▸ **TASK TO CARRY OUT**
Could you find every line in the entries below that holds the word "none" and copy it?

*** Begin section ***

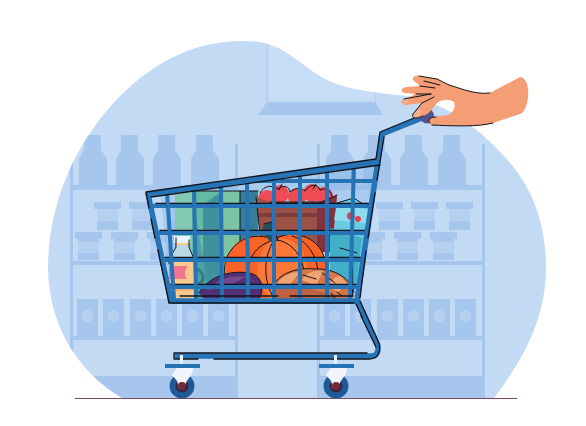
<!DOCTYPE html>
<html lang="en">
<head>
<meta charset="utf-8">
<title>Hand pushing a full shopping cart</title>
<style>
:root{--paper:#fff;--sky:#c3daf4;--shelf:#a6c6ed;--pale:#b5d0f0;--lamp:#b9d3f2;--cart:#2673b5;--ink:#10131c;--skin:#f59d74;--navy:#1f5a98;--grip:#55528f;--orange:#fb6225;--brown:#9c5147;--teal:#66b9a3;--aqua:#68cbe3;--plum:#523075}
html,body{margin:0;background:var(--paper);overflow:hidden}
svg{display:block;width:586px;height:426px}
.sky{fill:var(--sky)}.shelf{fill:var(--shelf)}.pale{fill:var(--pale)}
.outline{fill:none;stroke:var(--ink);stroke-width:1;stroke-linecap:round;stroke-linejoin:round}
.tube{fill:none;stroke:var(--cart);stroke-width:5.5;stroke-linejoin:round;stroke-linecap:round}
.wire{fill:none;stroke:var(--cart);stroke-width:4}
.edge{fill:none;stroke:var(--ink);stroke-width:1.3;stroke-linecap:round;stroke-linejoin:round}
</style>
</head>
<body>
<svg viewBox="0 0 586 426" role="img" aria-label="A hand pushing a shopping cart full of groceries past supermarket shelves">
<defs>
<clipPath id="blob-clip"><path id="blob" d="M240 41C281 39 296 63 323 78C350 93 383 92 412 97C451 105 491 137 518 173C538 201 546 235 546 267C546 320 522 361 494 398H122C75 370 48 322 48 266C49 202 75 147 110 107C147 65 190 42 240 41Z"/></clipPath>
<clipPath id="basket-clip"><path d="M148 194L378 161L357 300H171Z"/></clipPath>
<path id="bottle" d="M5 0H22V15L28 24V51H0V24L5 15Z"/>
<g id="jar"><path d="M0 0H27V7H24V28H3V7H0Z"/></g>
<g id="pack"><path class="shelf" d="M0 0H21V37H0Z"/><circle class="pale" cx="10.500" cy="17" r="6"/></g>
<g id="shelf-unit">
<g class="shelf">
<path d="M0 144H3V398H0ZM165 144H168V398H165Z"/>
<use href="#bottle" x="9" y="135"/><use href="#bottle" x="46" y="135"/><use href="#bottle" x="83" y="135"/><use href="#bottle" x="121" y="135"/>
<use href="#jar" x="24" y="202"/><use href="#jar" x="59" y="202"/><use href="#jar" x="94" y="202"/><use href="#jar" x="129" y="202"/>
</g>
<path class="shelf" d="M3 185H165V190H3ZM3 261H165V265H3ZM3 336H165V340H3ZM0 376H168V398H0Z"/>
<g class="shelf"><use href="#jar" x="5" y="232"/><use href="#jar" x="41" y="232"/><use href="#jar" x="77" y="232"/><use href="#jar" x="113" y="232"/></g>
<path class="pale" d="M27 209H48V221H27ZM62 209H83V221H62ZM97 209H118V221H97ZM132 209H153V221H132ZM8 242H29V253H8ZM44 242H65V253H44ZM80 242H101V253H80ZM116 242H137V253H116Z"/>
<use href="#pack" x="7" y="299"/><use href="#pack" x="33" y="299"/><use href="#pack" x="60" y="299"/><use href="#pack" x="86" y="299"/><use href="#pack" x="112" y="299"/><use href="#pack" x="138" y="299"/>
</g>
<g id="caster">
<path d="M-2 -31H1V-21H-2Z" fill="#e9f1fa"/>
<path d="M-17 -22H18V-18H-17Z" fill="var(--cart)"/>
<circle r="12.500" fill="var(--navy)"/><circle r="6.500" fill="#3c2340"/>
<path d="M-5 -18H11C11 -9 5 -9 3 0C2 5 -5 4 -4 -1C-4 -6 -8 -8 -10 -11Z" fill="#f2f6fb"/>
<circle r="4" fill="#6d2b39"/>
</g>
</defs>

<g id="store">
<use href="#blob" class="sky"/>
<g clip-path="url(#blob-clip)">
<path d="M267 40H375V102H267Z" fill="#c7ddf5"/>
<path d="M266 40H268V102H266ZM375 88H376V102H375Z" fill="var(--pale)"/>
<path d="M267 102H375L383 115H258Z" class="shelf"/>
<use href="#shelf-unit" x="70"/>
<use href="#shelf-unit" x="317"/>
</g>
<path d="M75 398.500H517" stroke="#7c4a5e" stroke-width="1.200"/>
</g>

<g id="groceries" clip-path="url(#basket-clip)">
<path d="M160 190L378 161L357 300H171Z" fill="#8ab8e6" opacity=".45"/>
<g id="paper-bags">
<path d="M175 191H240V298H175Z" fill="var(--teal)"/>
<path d="M175 191H192V298H175Z" fill="#83c9b0"/>
<path d="M203 205L222 191H258V298H203Z" fill="#3f929c"/>
<path d="M222 191H240V298H222Z" fill="#7dc4a5"/>
<path d="M240 191H258V250H240Z" fill="#357f94"/>
<path d="M195 208L209 298H195Z" fill="#4d9faa"/>
<path class="outline" d="M175 191H258M240 191V250M222 191V260"/>
</g>
<g id="apple-crate">
<g fill="#ee4b55"><circle cx="267" cy="199" r="9"/><circle cx="280" cy="194" r="9"/><circle cx="297" cy="197" r="9"/><circle cx="312" cy="193" r="9"/><circle cx="324" cy="196" r="9"/></g>
<path class="outline" d="M260 193C264 185 272 185 278 189C285 184 289 187 290 192C296 187 302 188 305 191C311 183 318 184 320 190C326 187 331 191 332 196M279 190L282 184M313 189L316 184"/>
<path d="M256 197L270 202H322L337 195L331 252H262Z" fill="var(--brown)"/>
<path d="M317 203L337 195L332 252H317Z" fill="#7f3340"/>
<path d="M258 213H318V217H258ZM260 231H318V235H260Z" fill="#7e3c3d"/>
<path class="outline" d="M256 197L262 252M270 202H322L337 195"/>
</g>
<g id="juice-carton">
<path d="M337 203L354 198L373 211L362 286H330Z" fill="var(--aqua)"/>
<path d="M330 228L362 238L356 286H330Z" fill="#43aec8"/>
<path d="M337 203L373 211L371 224L334 220Z" fill="#8dddec"/>
<circle cx="351" cy="216" r="4" fill="#dd4254"/><circle cx="358" cy="219" r="3" fill="#dd4254"/>
<path class="outline" d="M337 203L354 198L373 211L362 286M340 248L357 253"/>
</g>
<g id="pumpkin">
<path d="M274 240C285 231 311 233 321 249C329 263 328 287 316 298H241C226 288 222 267 229 253C238 235 260 232 274 240Z" fill="var(--orange)"/>
<path d="M274 240C294 233 306 251 308 272C307 288 301 296 291 298H270C253 285 252 250 274 240Z" fill="#ff7838"/>
<path class="outline" d="M241 298C222 287 220 263 232 249C244 234 262 234 274 240C289 229 312 235 321 250C328 262 328 283 317 297M274 240C247 247 242 274 253 298M274 240C263 258 263 281 274 298M278 240C298 245 307 264 304 288M292 236C307 240 317 256 318 272"/>
<path d="M264 224L272 222L278 241L270 242L262 230Z" fill="#275259"/>
<path class="outline" d="M264 224L272 222L278 241"/>
</g>
<g id="bread">
<path d="M273 288C277 273 298 267 315 269C336 268 351 280 354 292L352 300H276Z" fill="#d3774b"/>
<path d="M277 284C282 275 292 272 300 272L289 286ZM302 280C306 272 316 270 323 271L316 286ZM329 287C331 279 336 276 341 276L347 284L338 292Z" fill="#f0a474"/>
<path d="M274 290C293 285 317 289 335 296L334 300H276Z" fill="#bd6343"/>
<path class="outline" d="M273 288C277 273 298 267 315 269C336 268 351 280 354 292M303 275L316 279M322 273L335 283M331 293L335 298M337 292L342 296"/>
</g>
<g id="aubergine">
<path d="M199 293C209 276 231 270 249 273C262 275 265 289 259 299H204Z" fill="var(--plum)"/>
<path d="M207 290C218 279 232 275 245 277C235 283 222 289 207 290Z" fill="#74478e"/>
<path class="outline" d="M199 293C209 276 231 270 249 273C262 275 265 289 259 299"/>
<path d="M186 279C185 267 200 265 203 276C204 281 199 286 193 284" fill="none" stroke="#347f7d" stroke-width="3"/>
</g>
<g id="milk-bottle">
<path d="M176 238H189V247C191 254 195 258 195 266V299H169V262C171 255 176 252 176 246Z" fill="#f8ca8b"/>
<path d="M174 236H190V243H174Z" fill="#e8f2fa"/>
<path d="M176 245H188L193 259H170Z" fill="#b9d8e5"/>
<path d="M169 266H188C184 271 184 275 187 279H169Z" fill="#f2748e"/>
<path d="M169 287H195V291H169Z" fill="#f4b478"/>
<path class="outline" d="M176 238V247C174 252 169 256 169 264M189 240V247L194 259"/>
</g>
</g>

<g id="cart">
<g id="basket-wires">
<path class="edge" d="M156 205.500H371M160 232.500H367M165 259.500H364M169 286.500H359M247.500 183V298M273.500 180V298M299.500 176V298M326.500 173V298M352.500 169V298" transform="translate(0 -2)"/>
<path class="wire" d="M238 181H374M152 206H371M157 233H367M163 260H363M168 287H359"/>
<path class="wire" d="M167 192L174 299M194 188L196 299M221 184L222 299M247 180L248 299M274 177V299M300 173V299M327 169V299M354 165L350 299"/>
</g>
<path class="tube" d="M422 118L382 134L357 300L378 346Q379 356 371 356H177"/>
<path class="tube" d="M378 162L148 194L171 301H357"/>
<g class="edge">
<path d="M419 116L380 132L376 159L146 192L149 208M151 219L155 238M158 250L169 303H354M380 165L151 197"/>
<path d="M384 137L377 180M375 193L368 238M366 251L360 298M361 316L376 347M360 301L379 343Q382 359 369 359H214M367 353H174V359H198"/>
<path d="M353 296H290M278 296H180M356 304L362 317"/>
</g>
<use href="#caster" x="182" y="386"/>
<use href="#caster" x="336" y="386"/>
<ellipse cx="427" cy="116" rx="7" ry="7.500" fill="var(--grip)"/>
</g>

<g id="hand">
<path fill="var(--skin)" d="M490 93L520 77C527 78 529 88 528 97C527 106 524 113 520 114L493 123C479 127 452 126 432 125C427 124 428 118 433 117L448 115C454 112 456 106 454 102C450 99 444 99 438 102C433 107 430 114 423 116C416 120 411 118 413 114L422 103L406 105C401 105 400 100 404 99L416 94L405 93C400 92 401 88 406 87L420 86L414 81C411 78 414 75 419 76L437 79C446 85 453 86 461 89C471 92 481 94 490 93Z"/>
<path fill="#f7b18f" d="M414 114L418 109L422 111L418 117C414 118 412 117 414 114ZM403 100L408 99L409 103L404 104Z"/>
<path class="outline" stroke-width=".8" d="M490 93C475 95 460 88 449 85L437 79L419 76M420 86L435 88M416 94L431 94M404 99L431 94M422 103L413 114C411 119 417 119 423 116M432 125C452 126 479 127 493 123M424 81L440 85M422 103L434 97M430 123C427 120 430 117 436 117"/>
</g>
</svg>
</body>
</html>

*** End section ***

▸ **RESPONSE BELOW**
.outline{fill:none;stroke:var(--ink);stroke-width:1;stroke-linecap:round;stroke-linejoin:round}
.tube{fill:none;stroke:var(--cart);stroke-width:5.5;stroke-linejoin:round;stroke-linecap:round}
.wire{fill:none;stroke:var(--cart);stroke-width:4}
.edge{fill:none;stroke:var(--ink);stroke-width:1.3;stroke-linecap:round;stroke-linejoin:round}
<path d="M186 279C185 267 200 265 203 276C204 281 199 286 193 284" fill="none" stroke="#347f7d" stroke-width="3"/>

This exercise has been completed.